Toon playing out from the back
Howe’s side looked confident on the ball in every area of the pitch – his side now has an almost arrogant swagger to it but still has a vital balance to it, which is why they were able to breeze past Villa! They didn’t dominate possession in a way that Manchester City may do regarding having a large share of it. Still, their 53% of possession against Villa was calculated and very well executed.
Earlier on, we touched on Newcastle’s lack of left-back options that would typically suit an attacking possession-based team. As solid as he is defensively, Dan Burn isn’t the most gifted on the ball compared to other full-backs in the top four. Yes, Matthew Targett is another option for Howe, but he also doesn’t possess the star quality of a Champions League player.
Nevertheless, Burn was effective enough in this fixture. When looking to build attacks from their own half, Newcastle could be seen to set up like they are in the image above – Burn tucking in to make a makeshift back three, and Kieran Trippier pushed high and wide on the right flank, like an extra midfielder.

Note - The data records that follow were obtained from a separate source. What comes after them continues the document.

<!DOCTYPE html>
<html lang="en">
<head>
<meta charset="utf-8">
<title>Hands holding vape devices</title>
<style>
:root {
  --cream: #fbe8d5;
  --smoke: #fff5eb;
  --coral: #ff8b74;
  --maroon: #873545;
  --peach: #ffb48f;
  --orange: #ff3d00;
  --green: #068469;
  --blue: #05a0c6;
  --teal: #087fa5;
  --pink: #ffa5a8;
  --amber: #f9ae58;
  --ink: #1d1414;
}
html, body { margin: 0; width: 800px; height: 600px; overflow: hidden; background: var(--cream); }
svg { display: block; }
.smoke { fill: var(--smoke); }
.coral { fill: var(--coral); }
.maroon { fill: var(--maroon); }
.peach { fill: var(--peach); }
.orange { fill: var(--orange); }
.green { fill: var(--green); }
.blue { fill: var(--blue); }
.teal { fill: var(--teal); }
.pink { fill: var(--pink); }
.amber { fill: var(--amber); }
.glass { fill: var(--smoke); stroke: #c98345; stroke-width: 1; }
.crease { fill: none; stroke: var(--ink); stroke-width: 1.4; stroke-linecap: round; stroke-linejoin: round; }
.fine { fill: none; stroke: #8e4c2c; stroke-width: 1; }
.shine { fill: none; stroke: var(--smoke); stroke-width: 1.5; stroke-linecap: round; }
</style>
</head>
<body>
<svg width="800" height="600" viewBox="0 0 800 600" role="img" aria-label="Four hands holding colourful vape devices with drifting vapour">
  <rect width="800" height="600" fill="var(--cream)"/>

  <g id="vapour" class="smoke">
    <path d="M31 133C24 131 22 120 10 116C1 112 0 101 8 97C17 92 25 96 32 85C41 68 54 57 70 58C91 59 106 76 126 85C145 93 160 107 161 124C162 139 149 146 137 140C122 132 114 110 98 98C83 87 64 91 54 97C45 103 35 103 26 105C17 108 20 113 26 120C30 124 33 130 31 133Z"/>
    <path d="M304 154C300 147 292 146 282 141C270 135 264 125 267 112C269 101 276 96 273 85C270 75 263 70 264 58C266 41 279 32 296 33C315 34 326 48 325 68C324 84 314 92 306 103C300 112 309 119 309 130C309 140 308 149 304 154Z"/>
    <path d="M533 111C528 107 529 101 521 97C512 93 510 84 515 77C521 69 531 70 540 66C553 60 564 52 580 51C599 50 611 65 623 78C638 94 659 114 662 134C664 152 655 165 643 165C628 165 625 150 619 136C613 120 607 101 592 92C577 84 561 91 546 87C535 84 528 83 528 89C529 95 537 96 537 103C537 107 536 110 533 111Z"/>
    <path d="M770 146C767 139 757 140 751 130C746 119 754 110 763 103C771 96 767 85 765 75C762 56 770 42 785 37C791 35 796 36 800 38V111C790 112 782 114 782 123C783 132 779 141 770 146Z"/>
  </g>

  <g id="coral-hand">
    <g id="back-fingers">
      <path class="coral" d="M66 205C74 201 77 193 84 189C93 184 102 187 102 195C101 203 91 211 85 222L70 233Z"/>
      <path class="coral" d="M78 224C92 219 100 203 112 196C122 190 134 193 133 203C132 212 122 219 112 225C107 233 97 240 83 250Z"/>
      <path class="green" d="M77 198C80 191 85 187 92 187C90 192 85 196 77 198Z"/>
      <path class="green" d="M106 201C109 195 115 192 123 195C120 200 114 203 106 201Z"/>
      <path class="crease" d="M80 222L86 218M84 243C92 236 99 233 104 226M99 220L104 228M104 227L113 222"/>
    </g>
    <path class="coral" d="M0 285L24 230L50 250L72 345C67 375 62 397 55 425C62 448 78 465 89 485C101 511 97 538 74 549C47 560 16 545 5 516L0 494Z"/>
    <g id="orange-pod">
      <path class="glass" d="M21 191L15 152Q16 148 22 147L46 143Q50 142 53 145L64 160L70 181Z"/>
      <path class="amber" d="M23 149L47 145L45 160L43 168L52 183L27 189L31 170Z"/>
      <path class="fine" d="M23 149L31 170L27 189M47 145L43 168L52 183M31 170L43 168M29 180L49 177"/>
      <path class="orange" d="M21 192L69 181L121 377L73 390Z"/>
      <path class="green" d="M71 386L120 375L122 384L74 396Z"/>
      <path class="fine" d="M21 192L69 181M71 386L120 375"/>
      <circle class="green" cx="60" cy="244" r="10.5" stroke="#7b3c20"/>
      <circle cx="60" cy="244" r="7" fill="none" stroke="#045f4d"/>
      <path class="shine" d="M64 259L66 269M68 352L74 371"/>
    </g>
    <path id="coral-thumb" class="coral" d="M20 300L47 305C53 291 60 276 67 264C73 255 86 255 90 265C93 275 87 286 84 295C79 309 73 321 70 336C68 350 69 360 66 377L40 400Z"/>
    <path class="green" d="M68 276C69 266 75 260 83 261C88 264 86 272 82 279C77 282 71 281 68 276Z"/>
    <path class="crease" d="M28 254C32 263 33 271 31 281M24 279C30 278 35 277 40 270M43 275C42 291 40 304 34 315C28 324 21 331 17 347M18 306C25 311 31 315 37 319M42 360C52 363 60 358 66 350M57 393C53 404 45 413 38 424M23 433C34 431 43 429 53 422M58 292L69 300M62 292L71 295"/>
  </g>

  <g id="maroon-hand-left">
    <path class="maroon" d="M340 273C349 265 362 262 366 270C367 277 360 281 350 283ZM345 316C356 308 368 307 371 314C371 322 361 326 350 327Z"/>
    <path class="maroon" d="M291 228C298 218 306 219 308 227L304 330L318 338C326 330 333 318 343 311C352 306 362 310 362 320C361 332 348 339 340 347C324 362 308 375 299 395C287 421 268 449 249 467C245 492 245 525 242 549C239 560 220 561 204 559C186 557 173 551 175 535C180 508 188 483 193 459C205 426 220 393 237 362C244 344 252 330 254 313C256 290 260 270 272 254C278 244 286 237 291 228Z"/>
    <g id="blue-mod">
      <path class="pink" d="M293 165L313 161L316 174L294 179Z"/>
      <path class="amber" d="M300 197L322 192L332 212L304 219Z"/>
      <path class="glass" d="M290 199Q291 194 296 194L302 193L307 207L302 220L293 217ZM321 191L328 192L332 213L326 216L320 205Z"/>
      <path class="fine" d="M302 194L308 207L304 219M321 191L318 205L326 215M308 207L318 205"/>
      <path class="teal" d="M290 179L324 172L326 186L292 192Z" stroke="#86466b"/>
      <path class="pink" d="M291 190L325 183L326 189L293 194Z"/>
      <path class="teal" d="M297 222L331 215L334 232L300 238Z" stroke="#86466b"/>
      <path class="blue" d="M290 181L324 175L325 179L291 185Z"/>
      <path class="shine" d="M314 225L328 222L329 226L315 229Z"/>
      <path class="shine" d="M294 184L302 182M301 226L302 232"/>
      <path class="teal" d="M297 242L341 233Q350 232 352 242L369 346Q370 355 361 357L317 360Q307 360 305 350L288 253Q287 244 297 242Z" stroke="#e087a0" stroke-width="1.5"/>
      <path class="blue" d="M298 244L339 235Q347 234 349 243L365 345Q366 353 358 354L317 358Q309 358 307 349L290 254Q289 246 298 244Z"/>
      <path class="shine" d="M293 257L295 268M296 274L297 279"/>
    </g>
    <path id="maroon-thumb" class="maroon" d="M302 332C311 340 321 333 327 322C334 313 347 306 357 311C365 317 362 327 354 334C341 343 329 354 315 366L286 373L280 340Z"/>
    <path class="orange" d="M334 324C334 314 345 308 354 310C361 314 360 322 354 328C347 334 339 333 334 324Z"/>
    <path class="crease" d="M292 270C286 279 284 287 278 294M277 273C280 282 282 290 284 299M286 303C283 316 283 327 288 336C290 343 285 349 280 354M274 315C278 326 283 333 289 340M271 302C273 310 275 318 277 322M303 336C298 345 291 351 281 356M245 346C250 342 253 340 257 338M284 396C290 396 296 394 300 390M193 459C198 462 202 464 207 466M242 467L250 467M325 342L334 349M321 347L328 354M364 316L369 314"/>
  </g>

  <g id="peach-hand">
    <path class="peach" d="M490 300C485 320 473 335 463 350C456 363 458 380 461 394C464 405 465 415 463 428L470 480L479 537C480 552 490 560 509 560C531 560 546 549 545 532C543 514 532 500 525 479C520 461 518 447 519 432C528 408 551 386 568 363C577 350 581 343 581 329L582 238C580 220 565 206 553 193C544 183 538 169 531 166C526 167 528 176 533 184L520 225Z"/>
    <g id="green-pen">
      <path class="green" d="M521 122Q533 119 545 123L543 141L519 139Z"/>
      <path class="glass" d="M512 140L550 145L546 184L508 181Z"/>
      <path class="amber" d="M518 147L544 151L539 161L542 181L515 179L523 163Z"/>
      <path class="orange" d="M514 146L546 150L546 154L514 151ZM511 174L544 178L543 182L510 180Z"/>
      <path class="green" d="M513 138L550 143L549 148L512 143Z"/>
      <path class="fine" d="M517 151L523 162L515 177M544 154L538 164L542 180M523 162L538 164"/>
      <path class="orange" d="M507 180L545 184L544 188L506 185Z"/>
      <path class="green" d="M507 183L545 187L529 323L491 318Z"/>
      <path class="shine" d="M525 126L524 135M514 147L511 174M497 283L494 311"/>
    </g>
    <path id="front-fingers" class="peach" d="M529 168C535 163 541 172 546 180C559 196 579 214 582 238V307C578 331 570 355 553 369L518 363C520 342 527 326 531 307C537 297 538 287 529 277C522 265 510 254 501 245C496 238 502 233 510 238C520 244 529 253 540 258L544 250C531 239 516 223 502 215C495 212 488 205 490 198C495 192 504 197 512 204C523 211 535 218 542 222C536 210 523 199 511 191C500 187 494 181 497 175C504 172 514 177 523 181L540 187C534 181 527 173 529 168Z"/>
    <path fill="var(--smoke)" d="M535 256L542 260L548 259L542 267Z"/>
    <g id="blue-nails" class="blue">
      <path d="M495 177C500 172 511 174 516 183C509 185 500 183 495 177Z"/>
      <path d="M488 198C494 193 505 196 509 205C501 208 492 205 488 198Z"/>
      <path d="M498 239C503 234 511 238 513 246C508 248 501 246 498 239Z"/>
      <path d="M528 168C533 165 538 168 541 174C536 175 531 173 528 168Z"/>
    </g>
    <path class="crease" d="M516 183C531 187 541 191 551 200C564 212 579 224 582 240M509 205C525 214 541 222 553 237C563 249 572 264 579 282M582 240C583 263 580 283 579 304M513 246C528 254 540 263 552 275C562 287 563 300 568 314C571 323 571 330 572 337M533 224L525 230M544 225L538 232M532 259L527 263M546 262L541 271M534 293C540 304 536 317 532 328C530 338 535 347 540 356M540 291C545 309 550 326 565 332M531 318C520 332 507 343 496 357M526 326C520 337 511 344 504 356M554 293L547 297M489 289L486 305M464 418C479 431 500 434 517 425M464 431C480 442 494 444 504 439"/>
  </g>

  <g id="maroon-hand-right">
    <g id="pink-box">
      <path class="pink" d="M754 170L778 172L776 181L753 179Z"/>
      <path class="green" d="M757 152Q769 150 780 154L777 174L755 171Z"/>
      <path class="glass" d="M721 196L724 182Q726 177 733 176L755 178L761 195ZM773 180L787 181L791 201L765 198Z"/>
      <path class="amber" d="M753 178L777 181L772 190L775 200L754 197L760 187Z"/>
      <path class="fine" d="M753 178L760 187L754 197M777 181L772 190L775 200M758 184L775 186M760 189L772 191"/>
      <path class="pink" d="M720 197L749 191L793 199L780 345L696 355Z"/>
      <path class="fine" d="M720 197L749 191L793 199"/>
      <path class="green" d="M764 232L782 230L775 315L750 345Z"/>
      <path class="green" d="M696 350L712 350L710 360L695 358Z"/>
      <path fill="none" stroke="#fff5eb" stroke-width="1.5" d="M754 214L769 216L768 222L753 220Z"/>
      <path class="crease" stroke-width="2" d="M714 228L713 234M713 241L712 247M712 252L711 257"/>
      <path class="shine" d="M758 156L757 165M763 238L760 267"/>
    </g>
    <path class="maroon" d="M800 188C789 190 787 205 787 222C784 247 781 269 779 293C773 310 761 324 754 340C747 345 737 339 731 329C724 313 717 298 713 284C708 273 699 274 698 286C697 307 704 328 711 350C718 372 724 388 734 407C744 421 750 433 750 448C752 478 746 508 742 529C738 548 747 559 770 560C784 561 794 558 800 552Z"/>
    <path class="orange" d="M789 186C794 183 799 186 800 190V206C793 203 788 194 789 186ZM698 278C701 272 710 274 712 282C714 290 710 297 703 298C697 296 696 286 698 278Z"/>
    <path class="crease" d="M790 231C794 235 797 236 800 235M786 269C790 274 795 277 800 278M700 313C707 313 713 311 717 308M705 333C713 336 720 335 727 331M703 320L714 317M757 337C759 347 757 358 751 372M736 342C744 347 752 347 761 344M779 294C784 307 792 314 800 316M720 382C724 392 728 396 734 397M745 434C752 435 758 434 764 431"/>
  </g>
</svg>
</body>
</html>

To provide some balance, we would see Gordon on the left flank drop in a little deeper to assist the play rather than stay high on the shoulder of the last defender.

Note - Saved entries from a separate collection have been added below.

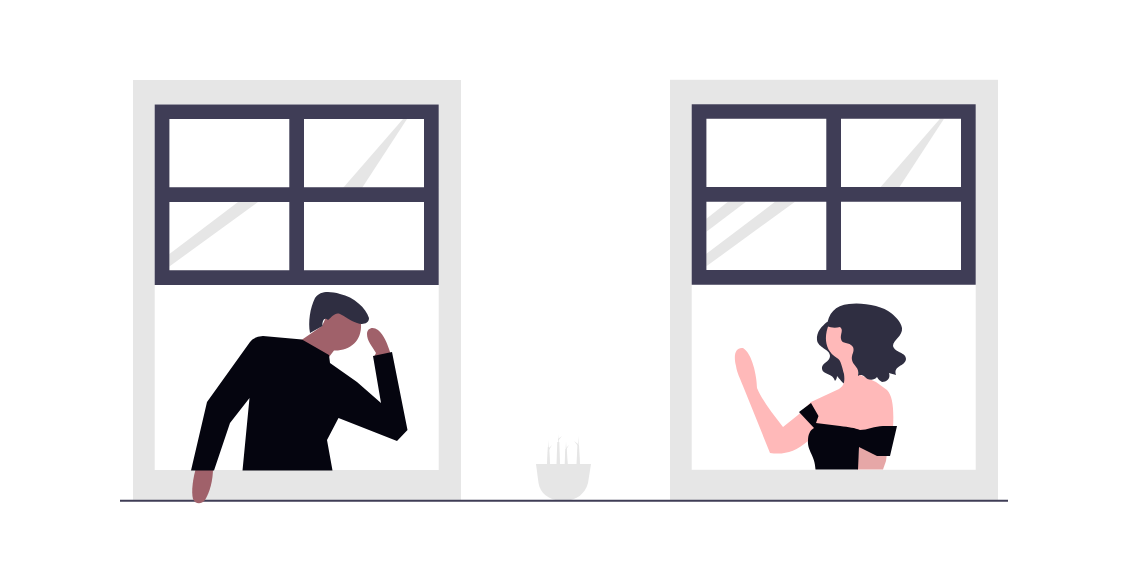
<!DOCTYPE html>
<html lang="en">
<head>
<meta charset="utf-8">
<title>Neighbours at their windows</title>
<style>
:root {
  --paper: #ffffff;
  --wall: #e6e6e6;
  --frame: #3f3d56;
  --hair: #2f2e41;
  --cloth: #05050f;
  --skin-man: #a0616a;
  --skin-woman: #ffb9b9;
  --skin-shade: #e6a7a7;
}
html, body { margin: 0; overflow: hidden; background: var(--paper); }
svg { display: block; width: 1128px; height: 584px; }
.wall { fill: var(--wall); }
.paper { fill: var(--paper); }
.frame { fill: var(--frame); }
.hair { fill: var(--hair); }
.cloth { fill: var(--cloth); }
.skin-man { fill: var(--skin-man); }
.skin-woman { fill: var(--skin-woman); }
.skin-shade { fill: var(--skin-shade); }
.ground { stroke: var(--frame); stroke-width: 2; }
</style>
</head>
<body>
<svg viewBox="0 0 1128 584" role="img" aria-label="A man and a woman waving to each other from neighbouring windows">
  <defs>
    <g id="surround">
      <rect class="wall" width="328" height="420.5"/>
      <rect class="paper" x="21.7" y="24.4" width="284" height="365.6"/>
    </g>
    <path id="sash" class="frame" fill-rule="evenodd" d="M21.7 24.4H305.7V205H21.7ZM36.4 39V107.3H156.3V39ZM171 39V107.3H291V39ZM36.4 122V190.2H156.3V122ZM171 122V190.2H291V122Z"/>
    <polygon id="glare-top" class="wall" points="270,39 210,108 229,108 274,39"/>
    <polygon id="glare-low" class="wall" points="36.4,174 105,122 125,122 36.4,186.5"/>
  </defs>

  <g id="left-window" transform="translate(133 80)">
    <use href="#surround"/>
    <use href="#glare-top"/>
    <use href="#glare-low"/>
    <use href="#sash"/>
  </g>

  <g id="right-window" transform="translate(670 79.8)">
    <use href="#surround"/>
    <use href="#glare-top"/>
    <use href="#glare-low"/>
    <polygon class="wall" points="36.4,139 58,122 76,122 36.4,152"/>
    <use href="#sash"/>
  </g>

  <g id="plant-pot" class="wall">
    <path d="M536 464H591L588 483C585 494 576 500.500 566 500.500H561C549 500.500 540 493 538.500 483Z"/>
    <path d="M547.500 464L548.300 440L549.700 464ZM557 464L558.300 434L559.600 464ZM565 464L566 441L567.300 464ZM577 464L578.300 436L579.500 464Z"/>
    <path d="M547 464L547.800 447H549.200L550 464ZM556.500 464L557.300 442H559.300L560 464ZM564.700 464L565.300 449H566.800L567.700 464ZM576.500 464L577.500 445H579L580 464Z"/>
    <path d="M549 450L552 445L549 448ZM558 441L562 436L558 439ZM566 450L569 445L566 448ZM578 446L574 441L578 444Z"/>
  </g>

  <line class="ground" x1="120" y1="500.700" x2="1008" y2="500.700"/>

  <g id="man">
    <path class="skin-man" d="M196 468C193 478 191 492 193 499C195 504 201 505 205 500C210 492 213 480 213 468Z"/>
    <path class="skin-man" d="M374 357L376 353C372 346 367 341 367 334C367 328 373 326 378 330C384 335 387 343 389 349L391 355Z"/>
    <path class="skin-man" d="M300 341L322 326L329 311L352 310L361 324C362 341 350 351 334 350.500L329 357Z"/>
    <path class="hair" d="M310 333C308 322 310 308 315 298C320 291 329 291 340 294C354 297 366 308 369 318C369 324 362 325 357 323C350 321 345 316 340 314C335 312 332 317 328 320C325 317 322 320 322.500 326Z"/>
    <path class="cloth" d="M191 470.500L207 402L250 342Q253 337 263 336L302 339.500L329 355L330 363L357 382L381 403L373 356L392 352L407.500 430L397 441L338.500 418L327 440L332.500 470.500H242.500L249.500 398L230 423L214 470.500Z"/>
  </g>

  <g id="woman">
    <path class="hair" d="M827 322C822 326 816 332 817 340C818 348 830 349 830 356C830 362 821 363 822 369C823 375 833 373 835 381C836 380 837 378 837 376C840 379 842 383 845 384L852 350L842 320Z"/>
    <path class="skin-woman" d="M829 324C824 336 824 350 837 358C841 360 842 367 844 374C845 382 844 386 839 389L811 402L798 415L783 427C772 413 762 400 757 388C757 376 752 353 743 348C736 347 733 354 736 366C737 373 740 378 743 386L770 453C784 455 795 452 808 441L830 433L893 428C894 410 893 396 887 390L876 382L858 374L862 336L850 323Z"/>
    <path class="hair" d="M827 326C828 314 835 305 849 304C862 302 883 306 891 313C896 317 901 322 902 328C903 336 893 340 893 346C895 353 906 352 906 359C905 367 893 365 896 375C894 374 891 374 889 373C891 379 886 382 882 382C880 381 878 379 877 377C874 381 867 380 865 377C862 374 859 375 858 376C860 367 853 366 852 360C851 354 855 352 853 347C849 341 842 345 841 339C840 334 844 330 840 327C836 328 831 328 827 326Z"/>
    <path class="skin-shade" d="M859 445H888L886 461L883 469.500H857Z"/>
    <path class="cloth" d="M799 412L811 403L818.500 416L816 423L840 426C849 427 855 428 860 430C867 430 875 426 883 426L897 426L890 456H877L859 447L858 469.500H815.500C815 455 807 451 808 440C808 435 810 430 814 428Z"/>
  </g>
</svg>
</body>
</html>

Newcastle utilised the technical ability and awareness of Guimarães when it came to playing out from the back in deep areas, with the Brazilian midfielder often dropping in deep to offer himself as a close outlet.
A small yet imperative detail if Newcastle are to build attacks within their current tactics, as Guimarães has the opportunity to play several passes for his next move after receiving the ball. He could play a pass out to either full-back, go more direct into Isak, or drive forward himself, but there is a fourth option with more minor details.

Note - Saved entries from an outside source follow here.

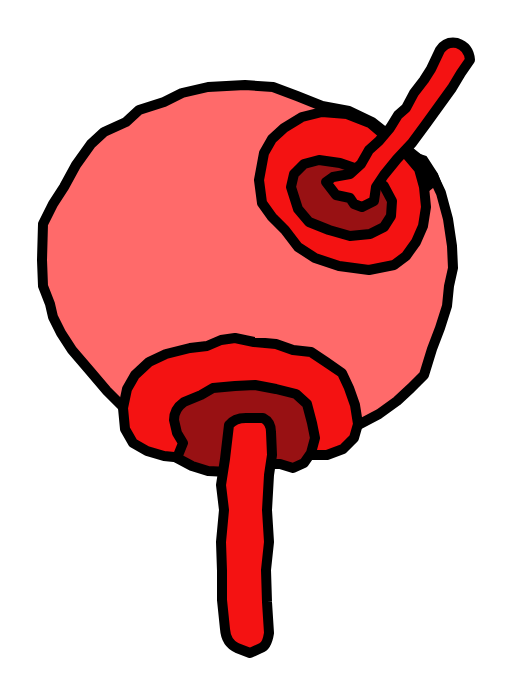
<!DOCTYPE html>
<html lang="en">
<head>
<meta charset="utf-8">
<title>Red ball with two rods</title>
<style>
:root {
  --paper: #ffffff;
  --ink: #000000;
  --ball: #ff6a6a;
  --red: #f41212;
  --hollow: #981113;
}
html, body { margin: 0; background: var(--paper); overflow: hidden; }
.drawing { display: block; width: 513px; height: 696px; }
.drawing path { stroke: var(--ink); stroke-width: 10; stroke-linejoin: round; stroke-linecap: round; }
.ball { fill: var(--ball); }
.ring, .rod { fill: var(--red); }
.hollow { fill: var(--hollow); }
.drawing .shade { fill: var(--ink); stroke-width: 2; }
</style>
</head>
<body>
<svg class="drawing" viewBox="0 0 513 696" role="img" aria-label="A pink ball with two red sockets, each holding a red rod">
  <path class="ball" d="M125 409L107 391L90 371L72 350L61 333L53 317L50 304L43 286L42 260L43 224L53 204L64 187L76 165L91 144L104 132L126 122L139 110L164 102L182 93L208 87L245 85L273 87L297 96L322 106L349 111L372 122L400 144L420 160L433 176L441 193L448 219L452 246L453 268L449 286L447 306L440 328L432 349L424 375L411 388L397 401L379 414L360 424L330 440L150 440Z"/>
  <path class="shade" d="M414 153L426 157L437 174L443 190L434 186L429 190L424 178L416 167Z"/>

  <g id="upper-socket">
    <path class="ring" d="M259 180L264 153L272 139L284 128L302 117L322 112L347 114L370 123L390 140L408 156L419 169L424 187L426 207L423 226L416 242L406 256L394 265L369 270L339 266L315 258L298 247L285 230L272 217L262 203Z"/>
    <path class="hollow" d="M291 187L294 174L304 164L319 160L340 163L366 172L384 186L392 201L391 216L384 227L370 234L350 236L329 230L309 222L298 209Z"/>
    <path class="rod" d="M326 182L333 177L350 174L361 164L369 150L379 141L390 128L398 115L406 108L414 93L424 80L431 69L440 50Q446 41 457 43Q469 47 470 60L461 73L452 88L439 106L426 124L412 143L397 159L384 175L376 187L374 201L362 207L354 204L350 198L336 195Z"/>
  </g>

  <g id="lower-socket">
    <path class="ring" d="M123 408L127 389L135 375L149 362L166 354L190 348L207 346L221 340L235 338L254 342L276 344L293 350L311 352L326 362L342 373L349 388L355 405L358 424L354 438L343 449L327 455L300 455L184 458L164 456L147 451L133 443L125 429Z"/>
    <path class="hollow" d="M174 420Q174 409 184 402L201 395L213 388L235 386L255 385L276 389L296 394L307 404L312 423L315 438L311 453L304 463L293 468L280 464L270 464L228 472L208 471L192 466L177 458L183 443L177 433Z"/>
    <path class="rod" d="M229 425Q235 417 249 418L263 418Q271 422 271 432L272 455L269 475L267 510L269 542L266 570L267 602L269 633Q267 646 261 648L250 653L237 648Q226 643 225 629L222 600L222 571L221 542L224 510L221 485L225 459Z"/>
  </g>
</svg>
</body>
</html>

Guimarães opted to bounce the pass back to the defender, which may seem simple and ineffective, but consider the Villa reaction to Guimarães getting the ball – they squeeze in to press him, allowing his teammates to spread wide and open the pitch up so that when Guimarães does return the ball back to the CB, he has more options to pass forward into.
Playing out from the back takes a certain level of confidence and ability. Playing out from the back, deep in your half under immense pressure, takes both of those things and then some, but it is an action we often see from the Toon. The example above captures it nicely – Joelinton had tracked back to aid his side’s defending against a Villa attack, with the ball ending up at his feet.
Now, look at his positioning in the image above and how tight that area is, thanks to Villa’s presence. Nobody would’ve blamed Joelinton for simply going long on this one to relieve the pressure, but instead, the midfield feigned a clearance before hooking a reverse pass into Gordon – a brave yet perilous move that did pay dividends. Gordon took the ball well and instantly knew he wanted to carry it forward, which he did, before winning a foul.
Despite playing out from the back well on a regular basis, Newcastle still had a plan B in place as, well, it is impossible to play through the thirds every time you have possession, and as you can see, Villa’s presence in the image above forces Newcastle’s plan B. A long ball into the channel is a classic move made more effective thanks to Isak’s quick reactions and awareness; his pace helps as he darts across to meet the long pass.
A dream start for Newcastle in many different ways. The win, the emphatic scoreline, and Tonali silencing any doubters that he couldn’t cut it in the Premier League will all be incredibly satisfying for Toon fans. Villa will be devasted – losing like that on the season’s opening game can be a real blow. They weren’t as terrible as the scoreline suggested over 90 minutes, and they certainly showed flashes of the team we saw last season, but they clearly need more time to find their feet this season.